Everything can be taken from a man but one thing: the last of the human freedoms—to choose one’s attitude in any given set of circumstances, to choose one’s own way. Viktor Frankl
Last night a friend posted some news about a hate-group that is meeting to spread their venom in The U.S. – which led to a discussion about the gap between the vision of freedom in our county and the reality for many.
I shared these thoughts in that discussion: Jesse Lyn Stoner is a vision expert and co-authored a book with Ken Blanchard called Full Steam Ahead. This is a quote from that book: “…It’s not enough to just have a vision. As your vision becomes clear you have to look at your current reality and take stock. You have to maintain your focus on your vision and at the same time, without blaming yourself or anyone else, be honest about the truth of your present reality. Vision without being present is like having your head in the clouds.

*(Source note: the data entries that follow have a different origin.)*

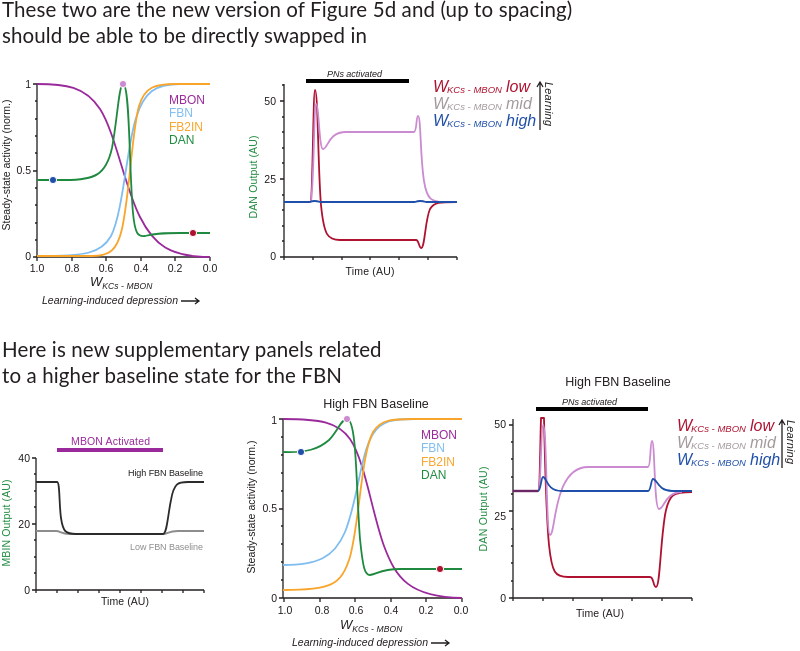
<!DOCTYPE html>
<html lang="en">
<head>
<meta charset="utf-8">
<title>Figure panels</title>
<style>
:root{--ink:#231f20;--mbon:#9a2a9c;--fbn:#7fbdf0;--fb2in:#f9a52b;--dan:#1f8a3f;--low:#ae1230;--mid:#cb8bd0;--mid-label:#a3989a;--high:#1f4fa8;--gray:#8d8d8d;--sans:"Liberation Sans",Arial,sans-serif;--humanist:Lato,"Open Sans",sans-serif}
*{box-sizing:border-box;margin:0;padding:0}
body{width:800px;height:651px;overflow:hidden;background:#fff;color:var(--ink);font-family:var(--sans)}
.panels{position:relative;display:flex;height:336px}
.panels.supplement{height:315px}
h2{position:absolute;left:2px;top:-4px;font:400 20.5px/26px var(--humanist);letter-spacing:.12px;white-space:nowrap;z-index:1}
.supplement h2{top:0}
figure{position:relative;flex:none;height:100%}
figure svg{display:block;width:100%;height:100%}
figcaption{position:absolute;width:140px;text-align:center;font-size:12.5px;line-height:16px;white-space:nowrap}
.axis{fill:none;stroke:var(--ink);stroke-width:1.3}
.curve{fill:none;stroke-width:1.8;stroke-linejoin:round}
text{font-family:var(--sans);font-size:10.5px;fill:var(--ink)}
.y{text-anchor:end}
.x,.label{text-anchor:middle}
.label.dan{fill:var(--dan)}
.note{font-size:9px}
.italic{font-style:italic}
.mbon{stroke:var(--mbon)}.fbn{stroke:var(--fbn)}.fb2in{stroke:var(--fb2in)}.curve.dan{stroke:var(--dan)}
.low{stroke:var(--low)}.mid{stroke:var(--mid)}.high{stroke:var(--high)}
.dot{stroke:#fff;stroke-width:1}
ul{position:absolute;list-style:none;white-space:nowrap}
.cells{font-size:12px;line-height:13.3px}
.cells li:nth-child(1){color:var(--mbon)}
.cells li:nth-child(2){color:var(--fbn)}
.cells li:nth-child(3){color:var(--fb2in)}
.cells li:nth-child(4){color:var(--dan)}
.weights{font-style:italic;font-size:16px}
.weights li{display:grid;grid-template-columns:14px 59px auto;height:17px;line-height:17px}
.weights sub{font-size:9.5px;line-height:17px;vertical-align:baseline;position:relative;top:3px}
.weights li:nth-child(1){color:var(--low)}
.weights li:nth-child(2){color:var(--mid-label)}
.weights li:nth-child(3){color:var(--high)}
</style>
</head>
<body>
<main>
<section class="panels">
  <h2>These two are the new version of Figure 5d and (up to spacing)<br>should be able to be directly swapped in</h2>

  <figure style="width:240px">
    <svg viewBox="0 0 240 336" role="img" aria-label="Steady-state activity against connection weight">
      <defs>
        <g id="learning-arrow"><path class="axis" stroke-width="1" d="M0 48V1M-3 5 0 0 3 5"/><text class="italic" transform="translate(5 0) rotate(90)" textLength="44" style="font-size:11px">Learning</text></g>
        <g id="weight-axis"><text class="italic" style="font-size:13px" x="0" y="0">W<tspan font-size="8.5" dy="3" textLength="50">KCs - MBON</tspan></text></g>
        <g id="depression"><text class="italic" style="font-size:10.5px" textLength="136">Learning-induced depression</text><path class="axis" d="M139-3h18m-4-3 4 3-4 3"/></g>
      </defs>
      <path class="axis" d="M37 84V257H210M37 84h-4m4 17h-2m2 18h-2m2 17h-2m2 17h-2m2 18h-4m4 17h-2m2 17h-2m2 18h-2m2 17h-2m2 17h-4M37 257v4m35-4v4m34-4v4m35-4v4m34-4v4m35-4v4"/>
      <path class="curve mbon" d="M37 84C65 84 85 86 100 109C115 132 125 188 140 217C154 245 170 257 210 257"/>
      <path class="curve fbn" d="M37 256C85 256 101 254 111 236C123 213 127 145 136 118C144 92 155 84 180 84H210"/>
      <path class="curve fb2in" d="M37 256H92C110 256 117 250 122 229C130 192 132 130 139 106C145 86 156 84 176 84H210"/>
      <path class="curve dan" d="M37 180H65C95 180 106 175 112 148C117 122 119 84 123 84C130 84 129 168 133 213C135 234 138 237 145 236C155 233 165 233 180 233H210"/>
      <circle class="dot" cx="53" cy="180" r="3.6" fill="#1f4fa8"/>
      <circle class="dot" cx="123" cy="84" r="3.6" fill="#cb8bd0"/>
      <circle class="dot" cx="193" cy="233" r="3.6" fill="#ae1230"/>
      <g class="y"><text x="31" y="88">1</text><text x="31" y="174">0.5</text><text x="31" y="260">0</text></g>
      <g class="x"><text x="37" y="272">1.0</text><text x="72" y="272">0.8</text><text x="106" y="272">0.6</text><text x="141" y="272">0.4</text><text x="175" y="272">0.2</text><text x="210" y="272">0.0</text></g>
      <text class="label" transform="translate(10 165) rotate(-90)" textLength="131">Steady-state activity (norm.)</text>
      <use href="#weight-axis" x="90" y="286"/>
      <use href="#depression" x="42" y="304"/>
    </svg>
    <ul class="cells" style="left:169px;top:94px"><li>MBON</li><li>FBN</li><li>FB2IN</li><li>DAN</li></ul>
  </figure>

  <figure style="width:340px">
    <svg viewBox="240 0 340 336" role="img" aria-label="DAN output over time">
      <path class="axis" d="M284 84V257H457M284 85h-2m2 16h-4m4 16h-2m2 15h-2m2 16h-2m2 15h-2m2 16h-4m4 16h-2m2 15h-2m2 16h-2m2 15h-2m2 16h-4M284 257v3m29-3v3m29-3v3m28-3v3m29-3v3m29-3v3m29-3v3"/>
      <rect x="306" y="79" width="103" height="4"/>
      <text class="italic note" x="327" y="77" textLength="55">PNs activated</text>
      <path class="curve low" d="M284 202H310C313 202 313 90 315 90C318 90 318 170 321 205C324 236 328 240 340 240H416C419 240 419 248 421 248C425 248 425 220 430 209C434 202 440 202 457 202"/>
      <path class="curve mid" d="M311 202C314 180 314 104 316 104C319 104 319 149 323 149C328 149 328 132 346 132H414C417 132 416 116 418 116C421 116 420 155 424 181C427 200 432 202 444 202"/>
      <path class="curve high" d="M284 202H310Q314 200 320 202H415Q420 200 426 202H457"/>
      <g class="y"><text x="276" y="105">50</text><text x="276" y="183">25</text><text x="276" y="260">0</text></g>
      <text class="label dan" transform="translate(257 177) rotate(-90)" textLength="83">DAN Output (AU)</text>
      <text class="label" x="370" y="275" textLength="49">Time (AU)</text>
      <use href="#learning-arrow" x="540" y="82"/>
    </svg>
    <ul class="weights" style="left:193px;top:78px"><li>W<sub>KCs - MBON</sub><span>low</span></li><li>W<sub>KCs - MBON</sub><span>mid</span></li><li>W<sub>KCs - MBON</sub><span>high</span></li></ul>
  </figure>
</section>

<section class="panels supplement">
  <h2>Here is new supplementary panels related<br>to a higher baseline state for the FBN</h2>

  <figure style="width:240px">
    <svg viewBox="0 336 240 315" role="img" aria-label="MBIN output at high and low FBN baseline">
      <path class="axis" d="M36 458V590H204M36 458h-4m4 16h-2m2 17h-2m2 16h-2m2 17h-4m4 16h-2m2 17h-2m2 16h-2m2 17h-4M36 590v3m21-3v3m21-3v3m21-3v3m21-3v3m21-3v3m21-3v3m21-3v3m21-3v3"/>
      <rect x="57" y="448" width="106" height="4" fill="#9a2a9c"/>
      <text x="71" y="445" textLength="79" style="fill:var(--mbon)">MBON Activated</text>
      <path class="curve" stroke="#8d8d8d" d="M36 531H56C61 531 60 534 70 534H163C168 534 168 531 178 531H204"/>
      <path class="curve" stroke="#2b2b2b" d="M36 482H57C60 482 59 504 61 518C63 532 66 534 76 534H163C167 534 168 514 171 500C174 483 178 482 188 482H204"/>
      <text class="note y" x="203" y="476" textLength="75">High FBN Baseline</text>
      <text class="note y" x="203" y="550" textLength="73" style="fill:var(--gray)">Low FBN Baseline</text>
      <g class="y"><text x="30" y="462">40</text><text x="30" y="528">20</text><text x="30" y="594">0</text></g>
      <text class="label dan" transform="translate(10 523) rotate(-90)" textLength="87">MBIN Output (AU)</text>
      <text class="label" x="125" y="605" textLength="48">Time (AU)</text>
    </svg>
  </figure>

  <figure style="width:235px">
    <figcaption style="left:66px;top:60px">High FBN Baseline</figcaption>
    <svg viewBox="240 336 235 315" role="img" aria-label="Steady-state activity at high FBN baseline">
      <path class="axis" d="M283 419V598H462M283 419h-4m4 18h-2m2 18h-2m2 18h-2m2 18h-2m2 18h-4m4 17h-2m2 18h-2m2 18h-2m2 18h-2m2 18h-4M284 598v4m36-4v4m35-4v4m36-4v4m35-4v4m36-4v4"/>
      <path class="curve mbon" d="M283 419C320 419 338 422 350 439C365 461 372 513 384 546C396 578 409 597 462 598"/>
      <path class="curve fbn" d="M283 565C317 565 334 558 345 532C358 500 360 455 373 434C382 420 394 419 415 419H462"/>
      <path class="curve fb2in" d="M283 590C330 590 341 586 350 557C360 519 361 455 373 432C381 419 394 419 412 419H462"/>
      <path class="curve dan" d="M283 452C306 453 319 449 329 440C338 431 341 419 347 419C357 419 356 488 360 539C363 569 365 575 370 575C378 574 380 569 400 569H462"/>
      <circle class="dot" cx="301" cy="452" r="3.6" fill="#1f4fa8"/>
      <circle class="dot" cx="347" cy="419" r="3.6" fill="#cb8bd0"/>
      <circle class="dot" cx="440" cy="569" r="3.6" fill="#ae1230"/>
      <g class="y"><text x="277" y="424">1</text><text x="277" y="512">0.5</text><text x="277" y="602">0</text></g>
      <g class="x"><text x="285" y="614">1.0</text><text x="322" y="614">0.8</text><text x="356" y="614">0.6</text><text x="391" y="614">0.4</text><text x="426" y="614">0.2</text><text x="461" y="614">0.0</text></g>
      <text class="label" transform="translate(255 507) rotate(-90)" textLength="133">Steady-state activity (norm.)</text>
      <use href="#weight-axis" x="340" y="629"/>
      <use href="#depression" x="292" y="646"/>
    </svg>
    <ul class="cells" style="left:181px;top:93px"><li>MBON</li><li>FBN</li><li>FB2IN</li><li>DAN</li></ul>
  </figure>

  <figure style="width:325px">
    <figcaption style="left:73px;top:38px">High FBN Baseline</figcaption>
    <svg viewBox="475 336 325 315" role="img" aria-label="DAN output over time at high FBN baseline">
      <path class="axis" d="M513 419V598H692M513 425h-4m4 17h-2m2 17h-2m2 18h-2m2 17h-2m2 17h-4m4 18h-2m2 17h-2m2 17h-2m2 18h-2m2 17h-4M513 598v3m30-3v3m30-3v3m29-3v3m30-3v3m30-3v3m30-3v3"/>
      <rect x="536" y="407" width="112" height="4"/>
      <text class="italic note" x="562" y="405" textLength="55">PNs activated</text>
      <path class="curve low" stroke-width="2.4" d="M513 491H538C540 491 540 450 541 418H544C545 465 546 513 549 545C552 573 555 577 568 577H650C654 577 653 587 656 587C660 587 660 547 665 515C669 493 674 492 692 492"/>
      <path class="curve mid" d="M513 491H538C541 491 541 425 543 425C547 425 546 535 550 535C556 535 553 467 588 467H648C651 467 650 441 652 441C655 441 654 509 659 509C664 509 665 492 682 492"/>
      <path class="curve high" d="M513 491H538C541 491 541 477 543 477C547 477 546 491 562 491H648C651 491 651 479 653 479C657 479 658 491 672 491H692"/>
      <path class="curve" stroke="#6b2865" style="stroke-width:2.4" d="M513 491H538"/>
      <g class="y"><text x="506" y="428">50</text><text x="506" y="520">25</text><text x="506" y="602">0</text></g>
      <text class="label dan" transform="translate(487 509) rotate(-90)" textLength="85">DAN Output (AU)</text>
      <text class="label" x="600" y="617" textLength="48">Time (AU)</text>
      <use href="#learning-arrow" x="782" y="420"/>
    </svg>
    <ul class="weights" style="left:202px;top:81px"><li>W<sub>KCs - MBON</sub><span>low</span></li><li>W<sub>KCs - MBON</sub><span>mid</span></li><li>W<sub>KCs - MBON</sub><span>high</span></li></ul>
  </figure>
</section>
</main>
</body>
</html>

Holding the present without vision is like being stuck in the mud.”
The moment we think we have achieved our vision, we are in danger of resting, becoming complacent and going backwards. (Much like winning sports teams and nations that have risen and then fallen.)
What would it take:
- For the vision of freedom to become the rallying cry of our nation and our world?
- For more of us to have the wisdom and courage to hear, see and speak truth about our present reality? (Without blame.)
- To develop the commitment and stamina to consistently move towards that vision?
Image Credits: iStock & Vacation